  • 33279, 3,306, EOG, Clarks Creek 42-0805H, Antelope-Sanish, t10/19; cum 255K 5/20;
PoolDateDaysBBLS OilRunsBBLS WaterMCF ProdMCF SoldVent/Flare
  • 33278, 3,115, EOG, Clarks Creek 41-0805H,  Antelope-Sanish, t10/19; cum 271K 5/20,
PoolDateDaysBBLS OilRunsBBLS WaterMCF ProdMCF SoldVent/Flare

April 13, 2020: results posted here.  

Original Post 

EOG to report two monster wells. They come off the confidential list over the four-day Easter weekend, so we won't know the specifics until next Monday or so. But here's what we have so far, and these are huge wells:
  • 33278, conf, EOG, Clarks Creek 41-0805H, 33-053-07918, Antelope, huge well; 55K first month production; generally first month is not a full 30-day month; first full month production: 64K; fracked 8/25/19 - 9/4/19; 11.7 million gallons of water; 85.3% water by mass; it looks like friction reducer was 0.05876, moderately high;

  • 33279, conf, EOG, Clarks Creek 42-0805H, 33-053-07919, Antelope, huge well; 60K first month production; generally first month is not a full 30-day month; first full month production: 57K; fracked 8/20/19 - 9/6/19; 11.3 million gallons of water; 84% water by mass; it looks like friction reducer was 0.05172, moderately high;
Production for these two wells:
  • 33278:
DateOil RunsMCF Sold
  • 33279:
DateOil RunsMCF Sold

These two wells are on an 8-well pad; the other sites are all on loc status

Neighboring wells, assuming the two wells above run to the north --
  • 20550, off line, 1280-acre spacing, t6/12; cum 436K 7/19;
  • 22505, off line, 1280-acre spacing, t6/12; cum 403K 7/19;
  • 19790, off line for seven months, but back line for 15 days, 2/20, 1280-acre spacing, t6/11; cum 455K 7/19;
  • 20602, off line for five months, but back line for 11 days, 1/20; and, full month, February, 2020; 1280-acre spacing, t6/11; cum 455K 7/19;
Let's check out that meme that daughter wells are significantly worse than parent wells in shale plays.

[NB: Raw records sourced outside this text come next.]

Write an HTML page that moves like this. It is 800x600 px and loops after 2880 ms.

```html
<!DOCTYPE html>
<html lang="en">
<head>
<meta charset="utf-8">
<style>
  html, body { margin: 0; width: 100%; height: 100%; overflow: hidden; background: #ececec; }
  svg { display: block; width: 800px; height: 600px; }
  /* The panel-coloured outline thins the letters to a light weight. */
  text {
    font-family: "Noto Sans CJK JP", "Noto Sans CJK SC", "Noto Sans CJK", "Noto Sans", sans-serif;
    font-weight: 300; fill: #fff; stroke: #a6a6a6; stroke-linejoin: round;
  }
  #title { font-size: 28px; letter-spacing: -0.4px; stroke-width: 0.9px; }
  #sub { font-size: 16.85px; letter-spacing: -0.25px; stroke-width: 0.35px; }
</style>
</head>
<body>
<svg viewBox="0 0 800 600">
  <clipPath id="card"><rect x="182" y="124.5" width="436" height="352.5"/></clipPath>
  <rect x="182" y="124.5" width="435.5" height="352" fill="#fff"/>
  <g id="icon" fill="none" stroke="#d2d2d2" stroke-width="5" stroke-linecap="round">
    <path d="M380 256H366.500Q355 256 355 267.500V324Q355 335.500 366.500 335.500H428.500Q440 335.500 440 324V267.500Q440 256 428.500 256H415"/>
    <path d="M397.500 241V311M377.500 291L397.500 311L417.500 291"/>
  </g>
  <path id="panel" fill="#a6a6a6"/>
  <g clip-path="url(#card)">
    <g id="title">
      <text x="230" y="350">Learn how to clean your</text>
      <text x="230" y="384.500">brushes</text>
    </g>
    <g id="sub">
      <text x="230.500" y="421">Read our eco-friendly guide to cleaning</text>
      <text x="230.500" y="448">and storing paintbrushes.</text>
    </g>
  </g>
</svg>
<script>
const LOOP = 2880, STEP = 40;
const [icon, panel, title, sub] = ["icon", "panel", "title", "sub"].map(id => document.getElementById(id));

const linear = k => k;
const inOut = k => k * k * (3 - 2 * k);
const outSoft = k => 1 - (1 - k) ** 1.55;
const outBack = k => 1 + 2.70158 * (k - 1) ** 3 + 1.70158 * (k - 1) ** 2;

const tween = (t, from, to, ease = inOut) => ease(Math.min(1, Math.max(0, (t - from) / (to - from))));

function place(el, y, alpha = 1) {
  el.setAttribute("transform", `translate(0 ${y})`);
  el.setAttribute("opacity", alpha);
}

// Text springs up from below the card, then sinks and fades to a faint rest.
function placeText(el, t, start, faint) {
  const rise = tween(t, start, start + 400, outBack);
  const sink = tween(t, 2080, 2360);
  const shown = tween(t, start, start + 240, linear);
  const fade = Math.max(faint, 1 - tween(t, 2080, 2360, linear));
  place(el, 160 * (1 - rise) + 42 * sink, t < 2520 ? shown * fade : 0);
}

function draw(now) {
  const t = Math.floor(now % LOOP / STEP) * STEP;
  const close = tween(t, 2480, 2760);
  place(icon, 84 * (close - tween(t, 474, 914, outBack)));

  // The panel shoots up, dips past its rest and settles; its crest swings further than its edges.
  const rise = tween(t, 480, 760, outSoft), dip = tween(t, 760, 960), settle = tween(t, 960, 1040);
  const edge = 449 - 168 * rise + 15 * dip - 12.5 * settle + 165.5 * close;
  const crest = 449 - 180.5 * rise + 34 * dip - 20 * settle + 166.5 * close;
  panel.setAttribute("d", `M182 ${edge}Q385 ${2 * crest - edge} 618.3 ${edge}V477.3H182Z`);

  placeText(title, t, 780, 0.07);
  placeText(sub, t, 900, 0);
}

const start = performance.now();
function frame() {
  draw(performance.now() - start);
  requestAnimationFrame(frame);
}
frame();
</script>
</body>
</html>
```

This is the initial production for two earlier wells, one to the east, and one to the west of the new wells:
  • 20550:

  • 19790:

Good Friday And Wuhan Flu: Everything Shut Down; EOG To Report Two Monster Wells -- April 10, 2020

Active rigs:

Active Rigs3662595231

Wells coming off the confidential list over the next four days --
Monday, April 13, 2020: 11 for the month; 11 for the quarter, 266 for the year:

  • 33278, conf, EOG, Clarks Creek 41-0805H, 33-053-07918, Antelope, huge well; 55K first month production; generally first month is not a full 30-day month; first full month production: 64K; fracked 8/25/19 - 9/4/19;
Sunday, April 12, 2020: 10 for the month; 10 for the quarter, 265 for the year:
  • None.
Saturday, April 11, 2020: 10 for the month; 10 for the quarter, 265 for the year:
  • 33279, conf, EOG, Clarks Creek 42-0805H, 33-053-07919, Antelope, huge well; 60K first month production; generally first month is not a full 30-day month; first full month production: 57K; fracked 8/20/19 - 9/6/19;
Friday, April 10, 2020: 9 for the month; 9 for the quarter, 264 for the year:
  • 35016, SI/NC, BR, Lillibridge 3A MBH-R, Blue Buttes,
RBN Energy: no new blog posted.